His niche was the perils and problems of growing older, and he took his readers on that journey with him. We, too, experienced some of the agony of his beloved wife Minnie Mae's slow decline from Parkinson's, her death, and the brave new sad life he created for himself afterwards.

Ivins, who died too soon at 62, wrote from a progressive stance with a biting wit that took no prisoners. She was a six-foot tall, red-headed, unapologetic, Texas left-wing icon syndicated in more than 300 newspapers. She was pure fire. She wrote about issues. She wrote to tell the truth. She wrote to kick the butts of people who bullied the less powerful. But she did it in a way that made people laugh, and she had a great time doing it.

Quoting Ivins is better than describing her. These are some of my favorites, taken from a memorial written by Matthew Rothchild of the Progressive: Of the Reagan Administration, she said, "Half of it was under average - the other half was under indictment." Of Pat Buchanan's culture-war speech at the 1992 Republican convention, she said, "It read better in the original German."

Writing a column is a responsibility, a creative act and a gift. To do it well, it helps to have a defined world-view and the experience to back it up. As Ivins said, "I believe in the Bill of Rights the way some folks believe in the Bible."

The gift all columnists get back is priceless: readers.
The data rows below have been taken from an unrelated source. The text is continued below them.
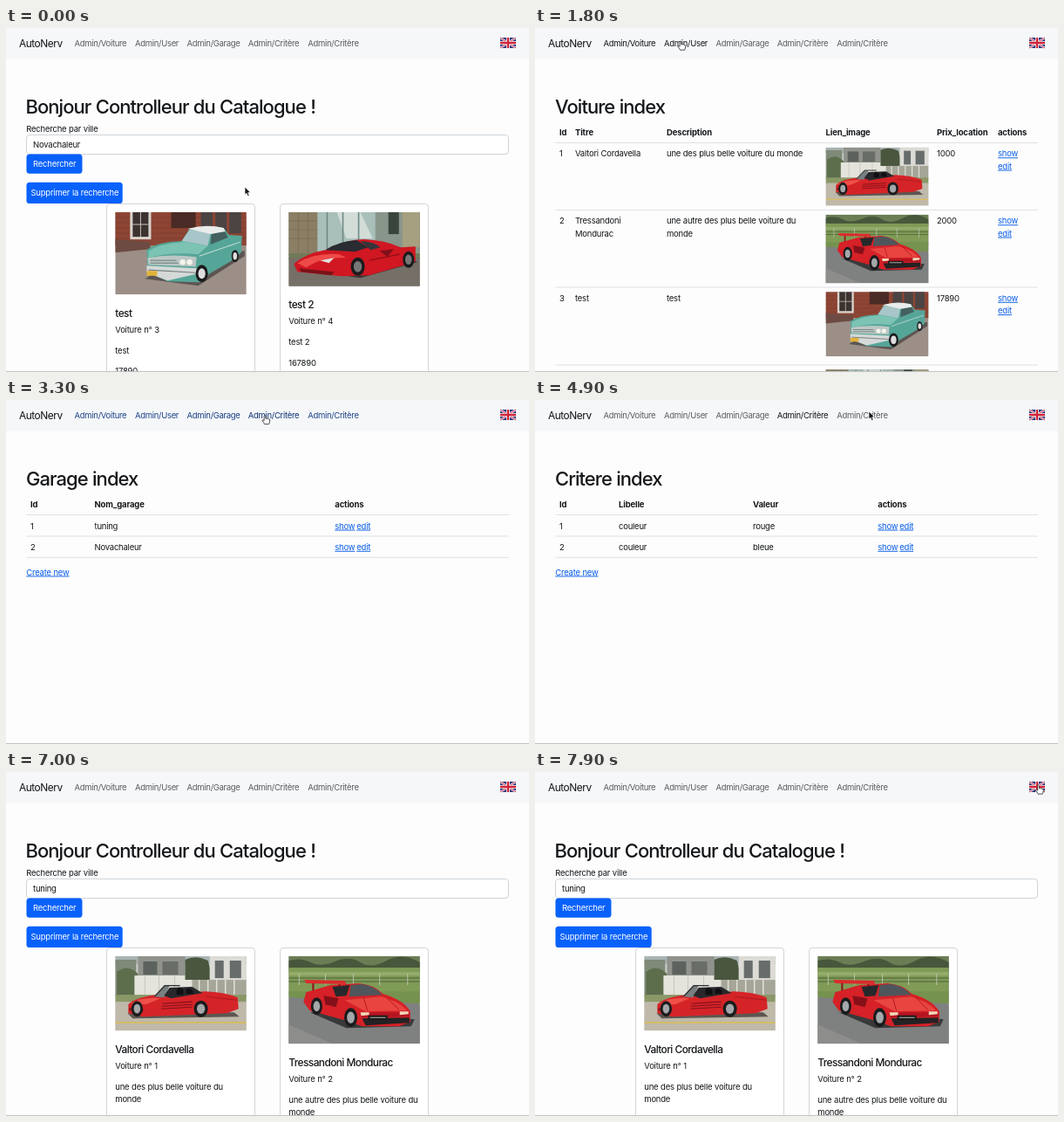
An HTML page that plays this animation: 600 px wide and 394 px high, repeating every 8000 ms.

```html
<!DOCTYPE html>
<html lang="fr">
<head>
<meta charset="utf-8">
<title>Catalogue</title>
<style>
html, body { margin: 0; width: 100%; height: 100%; overflow: hidden; background: #fdfdfd; }
svg { display: block; width: 600px; height: 394px; }
text { font-family: Inter, "Liberation Sans", sans-serif; font-size: 9.5px; letter-spacing: -.23px; word-spacing: .25px;
  font-optical-sizing: none; fill: #14171a; white-space: pre; }
.h1 { font-size: 22px; font-weight: 550; letter-spacing: -.95px; word-spacing: .4px; }
.h5 { font-size: 11.9px; font-weight: 550; letter-spacing: -.58px; }
.brand { font-size: 11.9px; letter-spacing: -.47px; fill: #121315; }
.nav { letter-spacing: -.31px; }
.th { font-weight: 700; letter-spacing: -.15px; }
.link { fill: #0b5fe8; text-decoration: underline; }
.btn { fill: #fff; }
</style>
</head>
<body>
<svg id="stage" viewBox="0 0 600 394"></svg>
<script>
const LOOP = 8000, STEP = 100;
const BRAND = 'AutoNerv';
const GARAGE = 'Novachaleur';
const CAR1 = 'Valtori Cordavella';
const CAR2 = ['Tressandoni', 'Mondurac'];

const text = (x, y, s, cls = '') => `<text x="${x}" y="${y}" class="${cls}">${s}</text>`;
const rect = (x, y, w, h, fill, more = '') =>
  `<rect x="${x}" y="${y}" width="${w}" height="${h}" fill="${fill}" ${more}/>`;
const path = (d, fill, more = '') => `<path d="${d}" fill="${fill}" ${more}/>`;
const line = (d, color, w = 1) => path(d, 'none', `stroke="${color}" stroke-width="${w}"`);
const rule = y => rect(23.5, y, 553.5, 1, '#dee2e6');
const wheel = (x, y, rx, ry, rim = '#a5a8aa') =>
  `<ellipse cx="${x}" cy="${y}" rx="${rx}" ry="${ry}" fill="#1b1b1d"/>` +
  `<ellipse cx="${x}" cy="${y}" rx="${rx * .58}" ry="${ry * .6}" fill="${rim}"/>`;

// Pictures, 150 units wide, as flat shapes
const pics = {
  teal: { h: 94, art:
    rect(0, 0, 150, 94, '#9c8f88') + rect(0, 0, 150, 38, '#8d4534') +
    line('M0 6H150M0 12H150M0 18H150M0 24H150M0 30H150', '#7b3a2c', .6) +
    rect(17, 0, 24, 31, '#d8d3cc') + rect(20, 0, 18, 28, '#3c3230') + line('M29 0V28M20 14H38', '#c9c2ba', 1) +
    rect(64, 0, 28, 18, '#4a2a25') + rect(98, 0, 46, 24, '#4b4443') + line('M113 0V24M129 0V24', '#8d4534', 3) +
    path('M0 31L40 34V42L0 46Z', '#6d4b42') +
    path('M34 76L95 84L148 50V44L60 60Z', '#5d5552') +
    path('M36 43Q48 34 76 33L85 19Q105 14 124 18L130 26L145 27L144 46L132 56L108 70L97 80L60 79L37 68Z', '#55a698') +
    path('M38 44Q52 36 78 34L106 38L95 48Q64 45 38 52Z', '#7cc3b4') +
    path('M76 33L85 20L109 24L106 38Z', '#a8c6c9') + path('M110 25L125 21L129 29L109 37Z', '#44605f') +
    path('M83 19Q104 13 124 18L126 22L109 25Z', '#e9ecea') +
    path('M37 52Q62 47 93 51L92 62L38 60Z', '#bcc7c5') + line('M40 55H70M40 58H72', '#60706e', .9) +
    path('M36 61L94 64L95 70L60 78L36 69Z', '#d5d9d8') + line('M38 66L92 69', '#75807e', 1.2) +
    line('M96 50L143 34', '#c5ddd6', 1) +
    '<circle cx="77" cy="57" r="3.2" fill="#f4f4ec"/><circle cx="85" cy="57" r="3.2" fill="#f4f4ec"/>' +
    wheel(99, 70, 7, 10, '#dedede') + wheel(137, 50, 4, 7, '#dedede') + rect(36, 67, 12, 5.5, '#e2b33a') },

  coupe: { h: 84.5, art:
    rect(0, 0, 150, 84.5, '#7b7568') + rect(0, 0, 150, 50, '#8e9a8c') +
    rect(0, 0, 33, 48, '#8b7e65') + line('M0 10H33M0 20H33M0 30H33M11 0V48M22 0V48', '#776b55', .7) +
    rect(33, 0, 66, 46, '#a9bfba') + path('M55 0L66 30H96L82 0Z', '#d2ddd8') + line('M44 0V44M62 0V40M80 0V34', '#6e8985', 1.6) +
    rect(100, 0, 50, 44, '#88958a') + rect(114, 0, 12, 25, '#39453b') + rect(130, 0, 20, 40, '#a69f80') +
    rect(0, 47, 150, 7, '#6f7a58') + path('M0 52H150V84.5H0Z', '#756f68') +
    path('M6 64L82 75L147 57L140 53Z', '#393635') +
    path('M6 59Q20 46 48 42Q66 31 86 31Q110 32 128 40L145 39V56L130 61L92 72L60 73L10 68Z', '#d01722') +
    path('M42 43Q58 33 78 32L91 40L76 45Z', '#292c31') + path('M82 33Q98 34 105 40L94 43Z', '#35363a') +
    path('M10 58Q30 46 58 48L66 52Q38 51 20 63Z', '#ee4a48') + line('M92 55L127 48', '#8f0d17', 1.4) +
    path('M12 64L52 68L49 72L14 68Z', '#7b1118') + path('M104 44L120 42L113 51Z', '#811019') +
    path('M36 55L52 52L46 58Z', '#dfe1df') + wheel(79, 62, 8, 10.5, '#777') + wheel(137, 54, 6.5, 9.5, '#777') },

  spider: { h: 85, art:
    rect(0, 0, 150, 85, '#cfd0cc') + rect(0, 0, 150, 9, '#a9b4b4') +
    rect(0, 4, 24, 42, '#808a78') + path('M2 18Q14 8 26 20V46H2Z', '#5d6e4d') +
    rect(26, 0, 54, 27, '#8f938b') + rect(32, 6, 16, 15, '#5c625d') + rect(54, 6, 18, 15, '#686d68') +
    rect(22, 22, 66, 24, '#e4e3dc') + line('M34 22V46M50 22V46M68 22V46', '#bfc0b8', .8) +
    path('M80 4Q92 -2 106 5L112 27H80Z', '#4a563e') +
    rect(108, 0, 42, 30, '#dcdbd5') + rect(114, 5, 10, 20, '#676d6b') + rect(131, 5, 13, 20, '#676d6b') +
    rect(88, 27, 62, 20, '#a5a698') + line('M96 27V46M106 27V46M116 27V46M126 27V46M136 27V46', '#e1e1d9', 1.5) +
    rect(0, 44, 150, 9, '#8a9868') + rect(0, 52, 150, 33, '#bfb9aa') +
    rect(0, 75, 150, 1.8, '#d8bd62') + path('M14 65L136 64L142 69L20 71Z', '#5d5650') +
    path('M15 55Q22 47 48 44L62 45L102 40Q126 41 140 47L141 60L128 65L32 69L15 65Z', '#d52428') +
    path('M44 46L56 33L62 34L56 47Z', '#777f80') + path('M56 45L62 36L88 35L100 42L64 48Z', '#28282c') +
    line('M45 46L57 33.5H74', '#2d2d30', 1.2) +
    path('M70 38Q74 33 78 39V44H70ZM81 38Q85 34 89 40V43H81Z', '#111113') +
    path('M17 54Q32 46 52 48L35 55Z', '#ef5048') + path('M16 59L32 60V63L16 62Z', '#7c1a1c') +
    line('M54 54L88 52M53 57L88 55M53 60L88 58', '#82101b', 1.1) + line('M104 46L139 50', '#a81a20', 1) +
    wheel(25, 60, 6.5, 9) + wheel(98, 60, 8, 9.5) },

  wedge: { h: 100, art:
    rect(0, 0, 150, 100, '#7f807d') + rect(0, 0, 150, 18, '#6b7d55') +
    path('M0 11V5Q14 1 25 7T53 6T82 7T112 5T150 7V14H0Z', '#47573b') +
    rect(0, 13, 150, 30, '#7f9b56') + rect(0, 18, 150, 4, '#94ab6a') +
    line('M0 25H150M0 29H150', '#4f603f', 1) +
    line('M12 20V33M42 20V33M74 20V33M104 20V33M136 20V33', '#c9cfbf', .8) +
    path('M0 40H150V54L0 47Z', '#76924f') + path('M0 47L150 56V100H0Z', '#7f8080') + path('M0 78L50 100H0Z', '#8d8d8c') +
    path('M24 64L66 82L140 80L144 72Z', '#39393b') +
    path('M20 41L48 33L80 31Q96 32 108 43Q132 50 139 63L139 75L126 80L84 80L64 73L24 62L17 52Z', '#d52127') +
    path('M18 27L64 28L66 32L20 31Z', '#dc2a2c') + line('M28 31V39M58 32V35', '#941018', 2) +
    path('M50 35L70 33L66 45L54 46Z', '#26292c') + path('M71 33L84 32Q98 34 107 44L69 46Z', '#4f565b') +
    path('M64 50L106 46Q129 53 135 62L88 63Z', '#e84540') + line('M86 48L90 62M112 47L126 61', '#b3121c', .9) +
    path('M82 64L138 64V69L83 70Z', '#b51520') + path('M84 71L138 70V76L88 79Z', '#242224') +
    path('M82 64L92 64V67L83 68ZM127 63L137 63V66L127 67Z', '#f1d7b8') +
    rect(91, 67.5, 22, 5.2, '#1a1a1b') + line('M93 70H111', '#b9b9b5', 1.2) +
    path('M40 45L57 48L54 58L42 55Z', '#851019') +
    wheel(32, 57, 6.5, 10) + wheel(71, 70, 7.5, 11) },
};

const symbols = Object.entries(pics).map(([id, p]) =>
  `<symbol id="${id}" viewBox="0 0 150 ${p.h}" preserveAspectRatio="none">${p.art}</symbol>`).join('');
const pic = (id, x, y, w) => `<use href="#${id}" x="${x}" y="${y}" width="${w}" height="${pics[id].h * w / 150}"/>`;

const card = (x, id, title, num, lines) => {
  const b = 210.6 + pics[id].h;
  return rect(x + .5, 201.5, 170, 230, '#fff', 'rx="3.5" stroke="#d3d4d6"') + pic(id, x + 10.3, 211, 150.5) +
    text(x + 10.3, b + 26, title, 'h5') + text(x + 10.3, b + 44, 'Voiture n° ' + num) +
    lines.map(([dy, s]) => text(x + 10.3, b + dy, s)).join('');
};

const catalogue = (city, cards) =>
  text(22.5, 98, 'Bonjour Controlleur du Catalogue !', 'h1') + text(23.3, 118.5, 'Recherche par ville') +
  rect(23.5, 122.5, 553, 22, '#fff', 'rx="3.5" stroke="#ced4da"') + text(31, 136.7, city) +
  rect(23.5, 144.5, 64, 22.3, '#0961fb', 'rx="3.6"') + text(31, 159.2, 'Rechercher', 'btn') +
  rect(23.5, 176.7, 110.2, 24.3, '#0961fb', 'rx="3.6"') + text(28.5, 192.4, 'Supprimer la recherche', 'btn') + cards;

const heads = (title, xs, names) => text(23, 98, title, 'h1') +
  names.map((n, i) => text(xs[i], 123.3, n, 'th')).join('') + rule(131);

const smallTable = (title, xs, names, rows) => heads(title, xs, names) +
  rows.map((r, i) => {
    const y = 147.6 + i * 24.2, ax = xs[xs.length - 1];
    return r.map((s, k) => text(xs[k], y, s)).join('') +
      text(ax, y, 'show', 'link') + text(ax + 25, y, 'edit', 'link') + rule(155.5 + i * 24.3);
  }).join('') + text(23.3, 200.5, 'Create new', 'link');

const carTable = () => {
  const xs = [28, 46, 151, 333.5, 461, 531];
  const rows = [
    [131, 'spider', [CAR1], ['une des plus belle voiture du monde'], 1000],
    [208, 'wedge', CAR2, ['une autre des plus belle voiture du', 'monde'], 2000],
    [296.5, 'teal', ['test'], ['test'], 17890],
    [385.5, 'coupe', ['test 2'], ['test 2'], 167890],
  ];
  return heads('Voiture index', xs, ['Id', 'Titre', 'Description', 'Lien_image', 'Prix_location', 'actions']) +
    rows.map(([top, id, name, desc, price], i) => {
      const y = top + 16.3, stack = (x, a, cls) => a.map((s, k) => text(x, y + k * 14.3, s, cls)).join('');
      return (i ? rule(top) : '') + text(xs[0], y, i + 1) + stack(xs[1], name) + stack(xs[2], desc) +
        pic(id, xs[3], top + 5.7, 118) + text(xs[4], y, price) + stack(xs[5], ['show', 'edit'], 'link');
    }).join('');
};

const pages = {
  found: catalogue(GARAGE,
    card(115, 'teal', 'test', 3, [[68, 'test'], [91.5, '17890']]) +
    card(314, 'coupe', 'test 2', 4, [[68, 'test 2'], [91.5, '167890']])),
  cars: carTable(),
  garages: smallTable('Garage index', [28, 101.5, 377.3], ['Id', 'Nom_garage', 'actions'],
    [['1', 'tuning'], ['2', GARAGE]]),
  criteria: smallTable('Critere index', [28, 96, 250, 393.3], ['Id', 'Libelle', 'Valeur', 'actions'],
    [['1', 'couleur', 'rouge'], ['2', 'couleur', 'bleue']]),
  all: catalogue('tuning',
    card(115, 'spider', CAR1, 1, [[68, 'une des plus belle voiture du'], [82, 'monde']]) +
    card(314, 'wedge', CAR2.join(' '), 2, [[68, 'une autre des plus belle voiture du'], [82, 'monde']])),
};

const flag = '<g transform="translate(567 11)">' + rect(0, 0, 18, 12, '#27357e') +
  line('M0 0L18 12M18 0L0 12', '#f0f0f4', 2.2) + line('M0 0L18 12M18 0L0 12', '#cf2439', .9) +
  line('M9 0V12M0 6H18', '#f0f0f4', 4) + line('M9 0V12M0 6H18', '#cf2439', 2.3) + '</g>';

const tabs = [[78.6, 'Voiture'], [148, 'User'], [207.6, 'Garage'], [277.8, 'Critère'], [346.2, 'Critère']];

const stage = document.getElementById('stage');
stage.innerHTML = `<defs>${symbols}</defs>` + rect(0, 0, 600, 394, '#fdfdfd') +
  Object.entries(pages).map(([id, s]) => `<g id="p-${id}">${s}</g>`).join('') +
  rect(0, 0, 600, 35.5, '#f5f7f9') + text(15, 21.5, BRAND, 'brand') +
  tabs.map(([x, s]) => text(x, 20.6, 'Admin/' + s, 'nav')).join('') + flag +
  rect(0, 393, 600, 1, '#c2c2c4') +
  '<g id="cursor">' +
  path('M0 0V9L2 7.2L3.5 10.6L5.1 9.9L3.7 6.6H6.4Z', '#111', 'stroke="#fff" stroke-width=".7"') +
  path('M-.9 .8Q0-.6 .9 .8V4Q1.8 3.2 2.6 4.2Q3.5 3.6 4.2 4.6Q5.6 4.2 5.7 5.8Q5.8 8.4 4.6 10.4H-.4Q-1.5 8.2-3.2 6.4Q-2.6 5-.9 6.4Z',
    '#fff', 'stroke="#222" stroke-width=".8" transform="translate(0 -1.2)"') + '</g>';

const groups = Object.keys(pages).map(id => [id, document.getElementById('p-' + id)]);
const navs = [...stage.querySelectorAll('.nav')];
const cursor = document.getElementById('cursor');
const [arrow, hand] = cursor.children;

// [time, page]; each load fades the tabs from link blue
const loads = [[-999, 'found'], [1400, 'cars'], [2300, 'garages'], [3250, 'garages'], [3700, 'criteria'], [5300, 'criteria'], [6200, 'all']];
// [from, to] while each tab is dark
const dark = [[850, 2300], [1200, 2400], [2300, 3200], [3150, 5250], [5000, 5800]];
// [time, x, y, hand on arrival]
const track = [[0, 274, 182, 0], [200, 262, 160, 0], [300, 262, 160, 0], [850, 110, 16, 1], [1050, 112, 16, 0],
  [1200, 154, 16, 0], [1500, 167, 16, 1], [2000, 167, 16, 1], [2350, 238, 17, 1], [2950, 240, 17, 1],
  [3250, 297, 18.5, 1], [4500, 300, 17, 1], [4900, 383, 13, 0], [5100, 376, 16, 1], [5600, 376, 16, 1],
  [6050, 40, 15, 1], [6500, 42, 15, 1], [6800, 120, -16, 0], [7100, 540, -16, 0], [7400, 577.5, 16, 1], [8000, 577.5, 16, 1]];

const clamp = v => Math.max(0, Math.min(1, v));
const ease = v => v * v * (3 - 2 * v);
const mix = (a, b, k) => a.map((v, i) => v + (b[i] - v) * k);
const GREY = [90, 93, 97], DARK = [22, 23, 25], BLUE = [12, 60, 150];

function draw(ms) {
  const t = Math.floor(ms / STEP) * STEP;
  const [start, page] = loads.filter(l => l[0] <= t).pop();
  groups.forEach(([id, g]) => g.style.display = id === page ? '' : 'none');

  const fresh = ease(clamp((t - start) / 150));
  navs.forEach((n, i) => {
    const [from, to] = dark[i];
    const k = clamp((t - from) / 150) * clamp((to + 150 - t) / 150);
    n.style.fill = `rgb(${mix(BLUE, mix(GREY, DARK, k), fresh).map(Math.round)})`;
  });

  const i = track.findIndex(p => p[0] > t), a = track[i - 1], b = track[i];
  const [x, y] = mix([a[1], a[2]], [b[1], b[2]], ease((t - a[0]) / (b[0] - a[0])));
  cursor.setAttribute('transform', `translate(${x} ${y})`);
  arrow.style.display = a[3] ? 'none' : '';
  hand.style.display = a[3] ? '' : 'none';
}

const t0 = performance.now();
function tick() {
  draw((performance.now() - t0) % LOOP);
  requestAnimationFrame(tick);
}
tick();
</script>
</body>
</html>
```
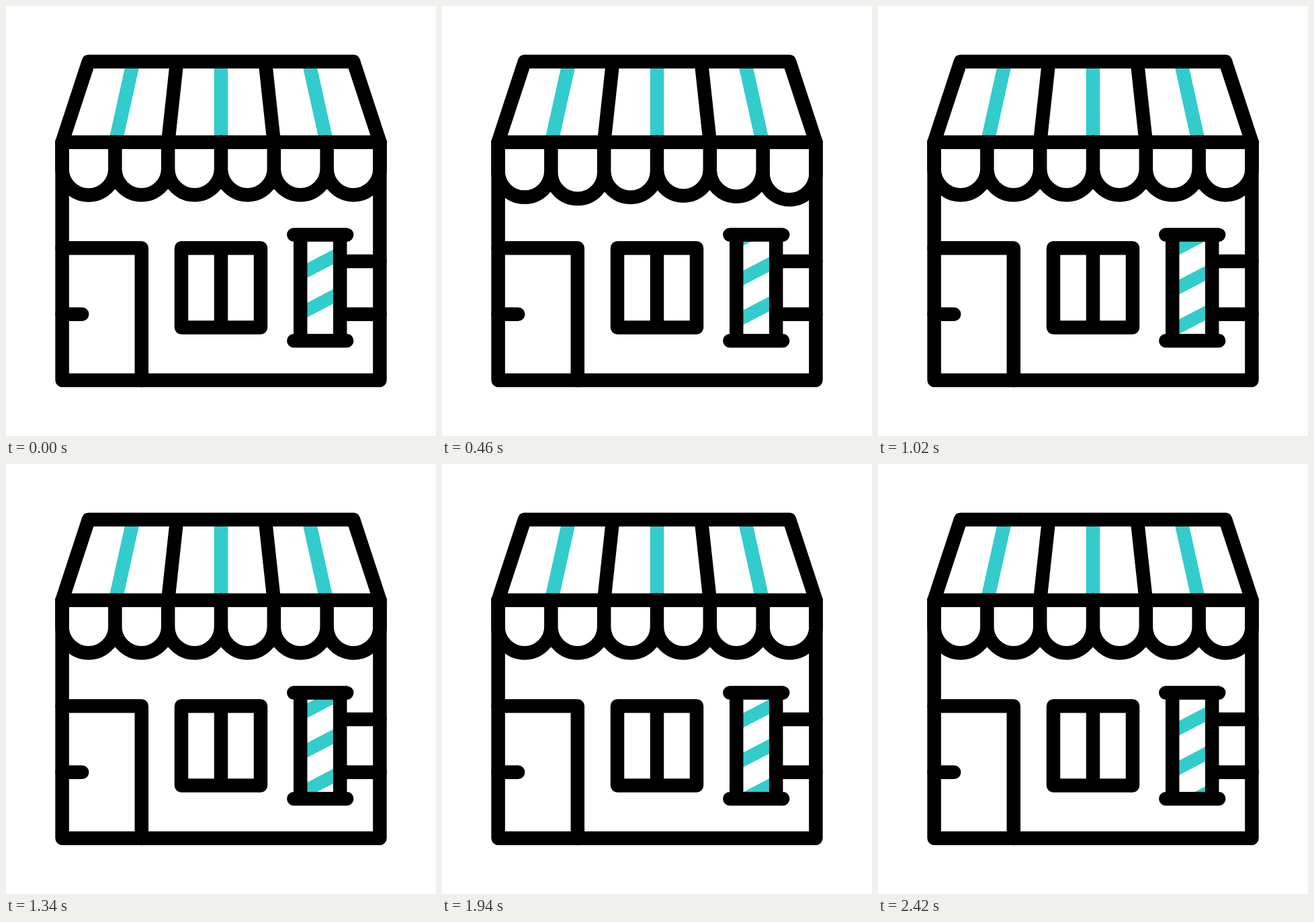
An HTML page that plays this animation: 640 px wide and 640 px high, repeating every 2440 ms.

```html
<!DOCTYPE html>
<html lang="en">
<head>
<meta charset="utf-8">
<title>Barber shop</title>
<style>
  html, body { margin: 0; height: 100%; overflow: hidden; background: #fff; }
  svg { display: block; width: 100%; height: 100%; }
  .teal { fill: none; stroke: #33cccc; stroke-width: 20.5; }
  .ink { fill: none; stroke: #000; stroke-width: 20.5; stroke-linecap: round; stroke-linejoin: round; }
</style>
</head>
<body>
<svg viewBox="0 0 640 640">
  <clipPath id="glass"><rect x="440" y="345" width="56" height="150"/></clipPath>
  <path class="teal" d="M189.4 83L162.8 203M320 83V203M450.6 83L477.2 203"/>
  <g clip-path="url(#glass)">
    <path id="stripes" fill="#33cccc"/>
  </g>
  <g class="ink">
    <path d="M122.9 82.8H517.1L556.5 202.8H83.5ZM254.2 82.8L241.2 202.8M385.8 82.8L398.8 202.8"/>
    <path d="M83.6 202.8V557H556.4V202.8"/>
    <path d="M83.5 360.3H201.8V557M83.5 458.7H113.2"/>
    <path d="M261 360.3H379V478.5H261ZM320 360.3V478.5"/>
    <path d="M428.3 340.6H507.2M428.3 498.2H507.2M438.2 340.6V498.2M497.2 340.6V498.2"/>
    <path d="M497.2 379.9H556.5M497.2 458.7H556.5"/>
    <path id="scallops"/>
  </g>
</svg>
<script>
  const LOOP = 2440, GAP = 58.9, STAGGER = 40;
  const scallops = document.getElementById('scallops');
  const stripes = document.getElementById('stripes');

  const triangle = (t, mid, half, peak) => peak * Math.max(0, 1 - Math.abs(t - mid) / half);

  // A large drop followed by a smaller one
  const drop = t => triangle(t, 160, 160, 18.8) + triangle(t, 420, 100, 5.6);

  function scallop(i, t) {
    const x = 83.5 + i * 473 / 6;
    const y = 242.1 + drop(t - i * STAGGER);
    return `M${x} 202.8V${y}a39.417 39.417 0 0 0 78.833 0V202.8`;
  }

  function stripe(i, t) {
    const y = 329.1 + GAP * (i + t / LOOP);
    return `M438 ${y}l60 -31.2v21.8l-60 31.2z`;
  }

  function draw(now) {
    const t = now % LOOP;
    scallops.setAttribute('d', [0, 1, 2, 3, 4, 5].map(i => scallop(i, t)).join(''));
    stripes.setAttribute('d', [0, 1, 2].map(i => stripe(i, t)).join(''));
  }

  const start = performance.now();
  function tick() {
    draw(performance.now() - start);
    requestAnimationFrame(tick);
  }
  tick();
</script>
</body>
</html>
```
Since Sept. 11, 2001, and the debacle of the Bush Administration, it might be considered indulgent to write about anything but politics and the events that affect people's lives.

Ivins didn't often write about herself, but when she did, she had a damn good reason - like her campaign to get women next to a mammogram machine. It took the shadow of death to get Buchwald to start writing about the experience of living through his own wake, and about coming to the realization that death can be fun. Dying, he said, isn't hard compared with getting reimbursed by Medicare. Murray's life, of course, was his central topic.

For me, there's always a been a tension between politics, outrage and my refusal to allow the George Bushes of the world to contaminate my daily life. I write out of anger - over war, over hypocrisy, over the Bush Administration - and I write out of love - for my family, my country, my town, my daily life and - always - for the love of a good story. I continue to struggle for beauty and meaning in the world. Art is long, as they say, and President Bush, according to Ivins, is only a shrub.

Which brings me back to the wine bar. I read two pieces from my book. The first was about Andy Warhol coming to Brattleboro. It bewildered the audience. I could see from their blank faces that they didn't know much about Warhol's early underground days, or even what the phrase "small-town values" meant.

So just for the hell of it, and to knock the complacency out of them, I read a piece about the Iraq war - one I wrote in April 2003. It's a strong, passionate piece, an angry condemnation of the war. And, sadly, it's as relevant now as it was the day I wrote it.

Did I reach them? I don't know. I know I woke them up. As Ivins said, "To the barricades, team. And for Lord's sake, don't leave your sense of humor behind."

Copyright 2016 Joe Shea The American Reporter. All Rights Reserved.

Site Meter